"Eight have been executed because it was proven that they were supporting the occupying army. The other two will be released for lack of evidence," a statement said.
In the city of Samarra, a suicide attacker detonated his car in the city center wounding 10 people, including three children, police Maj. Saadoun Ahmed Matroud.
Shortly after the explosion, people were told through mosques loud speakers to stay inside because of a curfew, and U.S. and Iraq troops set up roadblocks, witnesses said. Also in Samarra, U.S. troops killed three gunmen when they attacked an American post, the military said. No U.S. servicemen were wounded.
Several mortar rounds targeted an Iraqi police station in Mufriq, north of Baghdad, injuring three policemen, said Lt. Saleh Hussein. The three were hospitalized.
In Babil province south of Baghdad, police said they arrested 10 armed men in a raid in the area of Jbila after intelligence indicated the suspects were allegedly plotting to attack a police station there, Capt. Hady Hatif said.

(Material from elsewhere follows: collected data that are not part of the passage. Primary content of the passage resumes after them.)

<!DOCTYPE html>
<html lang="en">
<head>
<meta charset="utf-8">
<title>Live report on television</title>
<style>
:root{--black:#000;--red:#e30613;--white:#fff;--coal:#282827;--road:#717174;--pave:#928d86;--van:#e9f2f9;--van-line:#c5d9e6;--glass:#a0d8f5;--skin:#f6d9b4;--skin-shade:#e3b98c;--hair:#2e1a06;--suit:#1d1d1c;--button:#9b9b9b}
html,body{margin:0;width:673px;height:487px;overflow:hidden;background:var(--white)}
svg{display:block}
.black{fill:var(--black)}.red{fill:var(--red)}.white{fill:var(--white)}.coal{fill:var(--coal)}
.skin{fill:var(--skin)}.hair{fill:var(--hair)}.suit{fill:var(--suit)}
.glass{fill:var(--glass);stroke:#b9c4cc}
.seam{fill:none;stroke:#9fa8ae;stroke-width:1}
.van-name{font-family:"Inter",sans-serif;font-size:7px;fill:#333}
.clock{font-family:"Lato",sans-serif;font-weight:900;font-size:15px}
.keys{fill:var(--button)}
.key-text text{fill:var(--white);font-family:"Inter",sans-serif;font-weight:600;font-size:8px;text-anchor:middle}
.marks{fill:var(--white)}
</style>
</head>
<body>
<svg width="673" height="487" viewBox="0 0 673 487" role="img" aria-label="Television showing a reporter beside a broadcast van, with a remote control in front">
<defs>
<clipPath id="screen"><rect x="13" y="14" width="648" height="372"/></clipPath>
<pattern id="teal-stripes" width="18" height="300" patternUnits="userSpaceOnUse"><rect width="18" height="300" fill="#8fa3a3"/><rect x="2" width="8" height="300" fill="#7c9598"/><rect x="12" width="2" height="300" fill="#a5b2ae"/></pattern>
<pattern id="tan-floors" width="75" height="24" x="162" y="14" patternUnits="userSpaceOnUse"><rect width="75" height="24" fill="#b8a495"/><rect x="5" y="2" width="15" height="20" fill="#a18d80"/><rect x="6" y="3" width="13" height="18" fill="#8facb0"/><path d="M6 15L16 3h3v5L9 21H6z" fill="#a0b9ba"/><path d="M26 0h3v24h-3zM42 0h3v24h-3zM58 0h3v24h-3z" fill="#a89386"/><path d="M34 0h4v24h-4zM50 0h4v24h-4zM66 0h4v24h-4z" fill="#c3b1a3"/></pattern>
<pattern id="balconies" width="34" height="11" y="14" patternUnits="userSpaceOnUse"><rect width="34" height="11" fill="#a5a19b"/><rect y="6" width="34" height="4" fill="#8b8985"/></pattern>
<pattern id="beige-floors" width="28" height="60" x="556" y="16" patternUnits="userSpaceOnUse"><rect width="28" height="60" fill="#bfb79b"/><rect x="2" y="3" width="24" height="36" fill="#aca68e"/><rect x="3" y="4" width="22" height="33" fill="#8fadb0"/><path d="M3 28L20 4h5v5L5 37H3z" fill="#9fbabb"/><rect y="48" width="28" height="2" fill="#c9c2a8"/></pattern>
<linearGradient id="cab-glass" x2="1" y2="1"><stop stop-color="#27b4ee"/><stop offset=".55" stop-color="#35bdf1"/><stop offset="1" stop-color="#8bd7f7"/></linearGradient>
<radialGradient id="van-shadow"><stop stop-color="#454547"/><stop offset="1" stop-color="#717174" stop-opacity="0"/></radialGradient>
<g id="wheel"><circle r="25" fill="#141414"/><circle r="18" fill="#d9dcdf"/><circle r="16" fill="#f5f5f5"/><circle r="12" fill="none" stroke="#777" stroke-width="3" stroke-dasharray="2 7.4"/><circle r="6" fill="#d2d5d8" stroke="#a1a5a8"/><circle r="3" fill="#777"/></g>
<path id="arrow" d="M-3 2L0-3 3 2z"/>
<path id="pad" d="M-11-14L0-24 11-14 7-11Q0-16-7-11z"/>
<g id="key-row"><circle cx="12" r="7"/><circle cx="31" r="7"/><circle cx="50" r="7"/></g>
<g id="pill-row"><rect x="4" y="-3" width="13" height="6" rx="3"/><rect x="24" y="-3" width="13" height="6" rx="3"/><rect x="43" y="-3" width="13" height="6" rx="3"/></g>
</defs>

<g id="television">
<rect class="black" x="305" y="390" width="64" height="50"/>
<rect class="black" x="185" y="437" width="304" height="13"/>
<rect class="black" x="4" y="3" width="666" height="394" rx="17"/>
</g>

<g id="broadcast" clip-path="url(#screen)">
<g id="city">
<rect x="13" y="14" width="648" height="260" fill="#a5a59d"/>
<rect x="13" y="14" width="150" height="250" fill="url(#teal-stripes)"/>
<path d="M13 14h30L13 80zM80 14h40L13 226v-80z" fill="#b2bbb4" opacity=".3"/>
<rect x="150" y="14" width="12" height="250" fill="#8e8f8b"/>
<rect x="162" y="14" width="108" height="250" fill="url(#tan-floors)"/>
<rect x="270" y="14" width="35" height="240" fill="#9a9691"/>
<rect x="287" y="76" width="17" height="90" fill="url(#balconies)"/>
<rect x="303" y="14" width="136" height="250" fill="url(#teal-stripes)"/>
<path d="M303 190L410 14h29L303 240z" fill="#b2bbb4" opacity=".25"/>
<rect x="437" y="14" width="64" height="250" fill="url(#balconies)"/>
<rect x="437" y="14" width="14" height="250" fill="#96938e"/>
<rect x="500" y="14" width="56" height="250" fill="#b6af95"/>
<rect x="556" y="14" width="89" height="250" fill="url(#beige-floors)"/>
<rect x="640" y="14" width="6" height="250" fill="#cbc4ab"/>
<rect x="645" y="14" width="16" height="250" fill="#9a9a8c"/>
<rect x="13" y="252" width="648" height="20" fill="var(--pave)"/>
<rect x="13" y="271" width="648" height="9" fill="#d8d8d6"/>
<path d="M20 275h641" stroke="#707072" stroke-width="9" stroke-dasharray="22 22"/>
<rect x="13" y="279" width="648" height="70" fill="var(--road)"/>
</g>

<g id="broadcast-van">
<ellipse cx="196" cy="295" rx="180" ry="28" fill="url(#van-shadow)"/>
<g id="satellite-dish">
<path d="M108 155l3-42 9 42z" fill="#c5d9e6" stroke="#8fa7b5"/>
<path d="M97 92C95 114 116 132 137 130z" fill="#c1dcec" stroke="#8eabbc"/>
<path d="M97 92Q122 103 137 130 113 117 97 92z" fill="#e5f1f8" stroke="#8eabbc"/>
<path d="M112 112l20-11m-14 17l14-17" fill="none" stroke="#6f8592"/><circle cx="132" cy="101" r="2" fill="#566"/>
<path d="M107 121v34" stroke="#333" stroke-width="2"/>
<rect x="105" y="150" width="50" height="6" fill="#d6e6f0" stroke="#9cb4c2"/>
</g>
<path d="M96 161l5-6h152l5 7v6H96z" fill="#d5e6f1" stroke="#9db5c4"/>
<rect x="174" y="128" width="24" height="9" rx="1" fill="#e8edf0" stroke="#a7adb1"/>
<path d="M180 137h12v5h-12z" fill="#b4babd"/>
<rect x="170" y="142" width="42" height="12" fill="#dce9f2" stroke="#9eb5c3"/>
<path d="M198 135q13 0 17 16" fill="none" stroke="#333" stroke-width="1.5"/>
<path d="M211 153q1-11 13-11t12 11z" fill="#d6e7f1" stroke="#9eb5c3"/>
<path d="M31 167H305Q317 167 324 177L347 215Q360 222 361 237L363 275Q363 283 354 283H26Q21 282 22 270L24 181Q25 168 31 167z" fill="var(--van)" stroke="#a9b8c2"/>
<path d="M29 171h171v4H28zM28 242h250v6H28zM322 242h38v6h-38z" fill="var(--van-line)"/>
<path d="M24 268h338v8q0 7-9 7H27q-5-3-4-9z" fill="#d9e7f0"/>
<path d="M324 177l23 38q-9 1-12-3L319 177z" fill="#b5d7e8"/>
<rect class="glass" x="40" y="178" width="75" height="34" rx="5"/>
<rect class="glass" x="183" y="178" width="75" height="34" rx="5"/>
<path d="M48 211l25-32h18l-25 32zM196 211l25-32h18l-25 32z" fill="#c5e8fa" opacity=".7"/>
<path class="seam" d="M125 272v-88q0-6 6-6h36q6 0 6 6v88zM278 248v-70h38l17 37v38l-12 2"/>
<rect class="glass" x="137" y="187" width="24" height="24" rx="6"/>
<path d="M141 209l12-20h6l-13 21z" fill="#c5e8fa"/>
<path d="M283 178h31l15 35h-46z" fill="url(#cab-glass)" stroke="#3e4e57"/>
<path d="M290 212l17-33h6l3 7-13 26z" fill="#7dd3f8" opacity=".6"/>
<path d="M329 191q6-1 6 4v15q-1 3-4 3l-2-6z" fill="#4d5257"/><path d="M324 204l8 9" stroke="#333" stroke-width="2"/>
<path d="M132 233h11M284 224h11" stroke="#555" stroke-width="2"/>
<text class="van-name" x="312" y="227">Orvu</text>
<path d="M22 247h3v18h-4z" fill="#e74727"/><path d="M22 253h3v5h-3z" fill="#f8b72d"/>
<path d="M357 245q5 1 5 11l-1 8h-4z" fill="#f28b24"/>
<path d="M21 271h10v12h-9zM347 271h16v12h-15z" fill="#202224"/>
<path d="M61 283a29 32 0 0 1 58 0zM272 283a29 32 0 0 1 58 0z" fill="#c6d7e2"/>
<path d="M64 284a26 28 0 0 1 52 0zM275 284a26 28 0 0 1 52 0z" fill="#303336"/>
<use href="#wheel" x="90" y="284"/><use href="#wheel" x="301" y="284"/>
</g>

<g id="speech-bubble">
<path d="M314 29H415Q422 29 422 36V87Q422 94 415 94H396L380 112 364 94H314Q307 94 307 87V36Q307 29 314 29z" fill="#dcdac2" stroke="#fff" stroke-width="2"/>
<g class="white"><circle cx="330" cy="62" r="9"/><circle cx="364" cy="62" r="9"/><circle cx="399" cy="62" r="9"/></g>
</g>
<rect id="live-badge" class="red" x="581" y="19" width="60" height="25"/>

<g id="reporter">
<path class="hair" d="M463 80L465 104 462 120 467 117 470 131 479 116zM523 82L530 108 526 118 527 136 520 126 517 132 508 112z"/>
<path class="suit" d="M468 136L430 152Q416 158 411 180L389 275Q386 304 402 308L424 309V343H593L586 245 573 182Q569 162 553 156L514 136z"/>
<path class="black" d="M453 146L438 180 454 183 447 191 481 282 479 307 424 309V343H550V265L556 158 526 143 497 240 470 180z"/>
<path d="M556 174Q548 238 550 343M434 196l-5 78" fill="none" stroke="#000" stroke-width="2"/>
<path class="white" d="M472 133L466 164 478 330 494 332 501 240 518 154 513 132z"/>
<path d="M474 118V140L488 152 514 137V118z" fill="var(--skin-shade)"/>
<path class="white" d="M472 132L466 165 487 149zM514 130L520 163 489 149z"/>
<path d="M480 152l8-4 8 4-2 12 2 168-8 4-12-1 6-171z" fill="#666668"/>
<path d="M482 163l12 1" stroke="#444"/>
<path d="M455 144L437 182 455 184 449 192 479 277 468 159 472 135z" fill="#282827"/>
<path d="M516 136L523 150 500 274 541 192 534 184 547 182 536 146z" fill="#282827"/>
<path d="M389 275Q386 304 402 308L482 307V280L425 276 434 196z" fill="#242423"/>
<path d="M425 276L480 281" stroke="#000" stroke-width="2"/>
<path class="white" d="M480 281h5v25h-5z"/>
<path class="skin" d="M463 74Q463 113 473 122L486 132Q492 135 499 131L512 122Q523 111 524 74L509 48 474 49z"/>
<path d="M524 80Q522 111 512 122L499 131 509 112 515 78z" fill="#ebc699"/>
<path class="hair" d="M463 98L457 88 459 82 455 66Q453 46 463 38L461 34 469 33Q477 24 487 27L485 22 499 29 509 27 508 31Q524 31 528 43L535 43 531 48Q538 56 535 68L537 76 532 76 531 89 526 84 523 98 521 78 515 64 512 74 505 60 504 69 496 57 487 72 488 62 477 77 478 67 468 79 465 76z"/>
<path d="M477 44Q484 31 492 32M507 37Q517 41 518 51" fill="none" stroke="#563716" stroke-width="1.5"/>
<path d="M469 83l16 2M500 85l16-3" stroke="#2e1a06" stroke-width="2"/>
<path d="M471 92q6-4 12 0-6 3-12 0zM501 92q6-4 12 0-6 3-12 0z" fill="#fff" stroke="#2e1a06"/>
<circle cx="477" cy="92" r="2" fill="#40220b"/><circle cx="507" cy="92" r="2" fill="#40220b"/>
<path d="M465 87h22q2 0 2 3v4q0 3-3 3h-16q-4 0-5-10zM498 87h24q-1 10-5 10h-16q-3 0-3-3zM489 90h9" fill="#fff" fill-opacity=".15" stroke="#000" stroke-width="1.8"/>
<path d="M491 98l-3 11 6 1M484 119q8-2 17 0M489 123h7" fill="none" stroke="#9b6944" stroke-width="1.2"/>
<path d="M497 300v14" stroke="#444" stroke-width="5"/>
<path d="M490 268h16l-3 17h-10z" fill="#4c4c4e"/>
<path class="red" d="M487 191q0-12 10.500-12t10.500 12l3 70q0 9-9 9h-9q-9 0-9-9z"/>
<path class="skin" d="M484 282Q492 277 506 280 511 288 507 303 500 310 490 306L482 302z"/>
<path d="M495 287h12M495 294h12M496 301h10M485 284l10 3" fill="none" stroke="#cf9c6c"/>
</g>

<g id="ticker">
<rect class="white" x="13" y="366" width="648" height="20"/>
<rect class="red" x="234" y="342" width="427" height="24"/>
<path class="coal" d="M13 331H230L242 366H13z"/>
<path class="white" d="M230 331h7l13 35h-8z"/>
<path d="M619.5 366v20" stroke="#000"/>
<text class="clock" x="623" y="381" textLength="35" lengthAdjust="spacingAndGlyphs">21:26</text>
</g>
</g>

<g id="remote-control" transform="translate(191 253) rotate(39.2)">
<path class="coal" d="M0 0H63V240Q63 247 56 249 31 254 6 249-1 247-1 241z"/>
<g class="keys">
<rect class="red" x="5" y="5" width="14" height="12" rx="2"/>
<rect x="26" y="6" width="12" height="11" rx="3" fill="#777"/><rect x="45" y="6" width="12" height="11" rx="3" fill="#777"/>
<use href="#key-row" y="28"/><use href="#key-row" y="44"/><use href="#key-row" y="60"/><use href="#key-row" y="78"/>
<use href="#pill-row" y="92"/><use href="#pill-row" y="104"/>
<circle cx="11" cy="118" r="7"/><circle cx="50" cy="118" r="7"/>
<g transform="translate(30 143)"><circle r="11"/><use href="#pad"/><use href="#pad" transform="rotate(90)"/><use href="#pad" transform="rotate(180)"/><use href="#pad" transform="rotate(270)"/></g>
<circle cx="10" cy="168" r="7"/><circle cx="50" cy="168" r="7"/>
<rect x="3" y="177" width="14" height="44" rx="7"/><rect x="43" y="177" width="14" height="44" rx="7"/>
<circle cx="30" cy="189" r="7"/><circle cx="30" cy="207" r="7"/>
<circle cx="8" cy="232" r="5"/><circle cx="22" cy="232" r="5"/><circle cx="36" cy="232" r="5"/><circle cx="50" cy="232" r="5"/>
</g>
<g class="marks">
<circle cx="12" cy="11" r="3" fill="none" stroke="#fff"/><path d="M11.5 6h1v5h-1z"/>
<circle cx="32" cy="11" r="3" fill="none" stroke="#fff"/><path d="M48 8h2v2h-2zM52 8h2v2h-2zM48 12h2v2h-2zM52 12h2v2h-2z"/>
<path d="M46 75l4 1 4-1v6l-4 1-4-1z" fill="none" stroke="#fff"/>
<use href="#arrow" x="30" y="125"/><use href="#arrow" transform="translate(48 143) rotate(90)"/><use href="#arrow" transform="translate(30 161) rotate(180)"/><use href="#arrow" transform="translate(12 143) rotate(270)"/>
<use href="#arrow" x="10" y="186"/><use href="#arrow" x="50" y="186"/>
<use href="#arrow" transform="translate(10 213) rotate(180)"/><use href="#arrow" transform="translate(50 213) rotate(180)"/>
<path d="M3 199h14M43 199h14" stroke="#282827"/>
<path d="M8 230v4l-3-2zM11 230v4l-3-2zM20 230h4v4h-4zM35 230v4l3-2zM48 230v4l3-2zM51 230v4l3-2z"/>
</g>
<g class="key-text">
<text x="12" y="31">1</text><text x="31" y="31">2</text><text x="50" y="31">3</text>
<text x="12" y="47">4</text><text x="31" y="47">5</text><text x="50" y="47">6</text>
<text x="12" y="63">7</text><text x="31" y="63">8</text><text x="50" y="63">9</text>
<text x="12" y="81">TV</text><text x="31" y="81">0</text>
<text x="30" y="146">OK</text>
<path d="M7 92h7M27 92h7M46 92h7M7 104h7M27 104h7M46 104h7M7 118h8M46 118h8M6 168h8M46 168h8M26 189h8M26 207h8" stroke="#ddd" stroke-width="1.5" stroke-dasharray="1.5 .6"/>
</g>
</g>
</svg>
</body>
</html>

Meanwhile, in an audiotape broadcast Monday by the Al-Jazeera satellite television, a man purported to be Osama bin Laden endorsed Jordanian militant Abu Musab al-Zarqawi as his deputy in Iraq and called for a boycott of the elections.
In urging a boycott of the election, the voice on the Al-Jazeera tape described al-Zarqawi as the "emir" of al-Qaida in Iraq and called on Muslims there "to listen to him." Last month al-Zarqawi declared allegiance to bin Laden and changed the name of his group, which is responsible for numerous car bombings and beheadings of foreign hostages in Iraq, to Al-Qaida in Iraq.
Shiites comprise by far the biggest community in Iraq, with Sunni Arabs and ethnic Kurds making up 20 percent each. Many people in Iraq and abroad fear the legitimacy of the upcoming election will be brought into question if Sunnis refrain from voting.